The Green family, Hobby Lobby's owners, specifically opposes paying for coverage of Plan B, Ella, and two types of IUDs on the basis that these forms of birth control promote abortion. Not only is that premise scientifically inaccurate, but if their case is successful it would have dangerous implications for other companies seeking to undermine the Affordable Care Act (ACA) and for the millions of millennial women using birth control today.

If the court strikes down the birth control mandate it could raise some serious legal questions. For example, should an employer also be able to withhold coverage of vaccines because he or she believes they cause autism? What about Christian Scientists who own businesses?

By taking away women's access to free birth control coverage, it would have immediate, tangible financial effects for women.

Any millennial woman could tell you that birth control is both expensive and hugely varied in cost. And an overwhelming 70% of Americans think that insurance companies should be required to cover birth control, as they do other preventative services. Organizing for Action has estimated that birth control copay costs average $600 a year for women, and will total an average of $18,000 over a women's lifetime. But that might even be a conservative estimate.

Mother Jones has a calculator of birth control costs based on various research, and when I entered my age into the calculator I was greeted with an estimated cost of $49,259 to prevent pregnancy for the rest of my lifetime without insurance. It's impossible to know exactly how many women have started or improved a birth control regimen because of the ACA, but it is safe to assume that many young women would not be able to suddenly pay out of pocket and would instead stop using contraception altogether. 

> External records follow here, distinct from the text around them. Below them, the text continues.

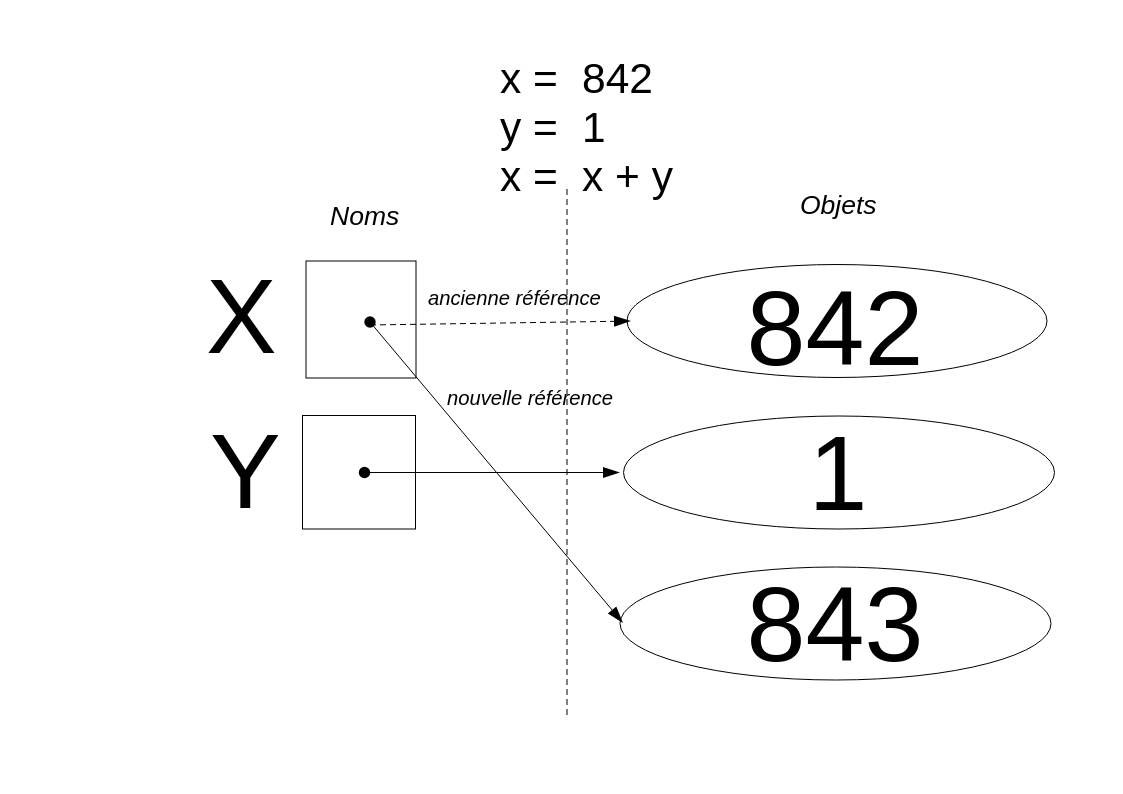
<!DOCTYPE html>
<html lang="fr">
<head>
<meta charset="utf-8">
<title>Noms et objets</title>
<style>
  :root {
    --ink: #000;
    --paper: #fff;
  }
  * { box-sizing: border-box; margin: 0; padding: 0; }
  html, body { width: 1123px; height: 794px; overflow: hidden; background: var(--paper); }
  .diagram {
    position: relative;
    width: 1123px;
    height: 794px;
    overflow: hidden;
    color: var(--ink);
    font-family: "Liberation Sans", Arial, sans-serif;
    line-height: 1;
    white-space: nowrap;
  }
  .links { position: absolute; inset: 0; display: block; }
  .outline { fill: none; stroke: var(--ink); stroke-width: 1; }
  .dashed { stroke-dasharray: 6 4; }
  .solid { fill: var(--ink); }

  .code {
    position: absolute;
    left: 500px;
    top: 54px;
    display: grid;
    grid-template-columns: 82px auto;
    font-size: 42.5px;
    line-height: 49px;
  }
  .heading, .reference, .name, .value { position: absolute; }
  .heading { font-size: 26.5px; font-weight: 400; font-style: italic; }
  .heading-names { left: 330px; top: 203px; }
  .heading-objects { left: 800px; top: 192px; }

  .reference { font-size: 20.2px; font-style: italic; }
  .reference-old { left: 428px; top: 288px; }
  .reference-new { left: 447px; top: 388px; }

  .name, .value { font-size: 106px; }
  .name-x { left: 206px; top: 263px; }
  .name-y { left: 210px; top: 418px; }
  .value { width: 420px; text-align: center; }
  .value-first { left: 625px; top: 275px; }
  .value-second { left: 628px; top: 420px; }
  .value-sum { left: 625px; top: 571px; }
</style>
</head>
<body>
<main class="diagram">
  <svg class="links" width="1123" height="794" viewBox="0 0 1123 794" aria-hidden="true">
    <defs>
      <path id="arrowhead" class="solid" d="M0 0L-17 -5.5V5.5Z"/>
    </defs>
    <line class="outline dashed" x1="567" y1="189" x2="567" y2="718"/>

    <g class="outline">
      <rect x="306" y="261" width="110" height="117"/>
      <rect x="302.5" y="415.5" width="113" height="113.5"/>
      <ellipse cx="837" cy="321" rx="210" ry="56.5"/>
      <ellipse cx="839" cy="472.5" rx="215.5" ry="56.5"/>
      <ellipse cx="835.5" cy="623.5" rx="215.5" ry="56.5"/>
    </g>

    <line class="outline dashed" x1="370" y1="325" x2="616" y2="321.3"/>
    <use href="#arrowhead" transform="translate(631 321) rotate(-1)"/>

    <line class="outline" x1="370" y1="322" x2="613" y2="611"/>
    <use href="#arrowhead" transform="translate(623 623) rotate(50)"/>

    <line class="outline" x1="365" y1="472.5" x2="604" y2="472.5"/>
    <use href="#arrowhead" transform="translate(620 472.5)"/>

    <circle class="solid" cx="370" cy="322" r="5.7"/>
    <circle class="solid" cx="364.5" cy="472.5" r="5.7"/>
  </svg>

  <div class="code">
    <span>x =</span><span>842</span>
    <span>y =</span><span>1</span>
    <span>x =</span><span>x + y</span>
  </div>

  <h2 class="heading heading-names">Noms</h2>
  <h2 class="heading heading-objects">Objets</h2>

  <p class="name name-x">X</p>
  <p class="name name-y">Y</p>

  <p class="reference reference-old">ancienne référence</p>
  <p class="reference reference-new">nouvelle référence</p>

  <p class="value value-first">842</p>
  <p class="value value-second">1</p>
  <p class="value value-sum">843</p>
</main>
</body>
</html>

We've been down the road of dialing back contraceptive funding before, and the results were predictably clear: more unwanted pregnancies, more abortions, more costs to taxpayers. Texas passed a two-year budget in 2011 that cut a drastic $73 million to family planning services. The next year, the Health and Human Services Commission predicted that there would be 23,760 more births a year among poor women, at a cost of $231 million to taxpayers. Everyone loses when contraceptive access is defunded, especially the women who can't afford it the most.

Besides the increased fiscal costs and eventual unintended pregnancy spikes, denying birth control for younger women is an especially bad idea for medical reasons. According to the Guttmacher Institute, 58% of women on the pill use it at least partially for other purposes besides contraception. Teenage girls and young women are often prescribed the pill or IUDs for reducing and controlling PMS — one in three teenage girls on birth control use it solely for medical reasons. A hormone-based contraceptive treatment is often the healthiest and most cost-effective way to control debilitating symptoms.    

The Supreme Court will answer this question in March: should a woman be denied coverage of a medical treatment just because her employer doesn't like the fact that they could also use the treatment to prevent pregnancy? The fact that Hobby Lobby has made its way to the Supreme Court is appalling enough, but the thought that the court could choose a corporation's religious liberty over a women's right to prevent an unwanted pregnancy or treat a medical condition is downright terrifying. Who really needs protection here — a multi-million dollar corporation or a young woman not able to spend hundreds more dollars on medicine? Hobby Lobby CEO David Green is free to use whatever contraceptive methods he prefers in his personal life, but he should not be able to pick and choose which to cover for his 20,000 employees.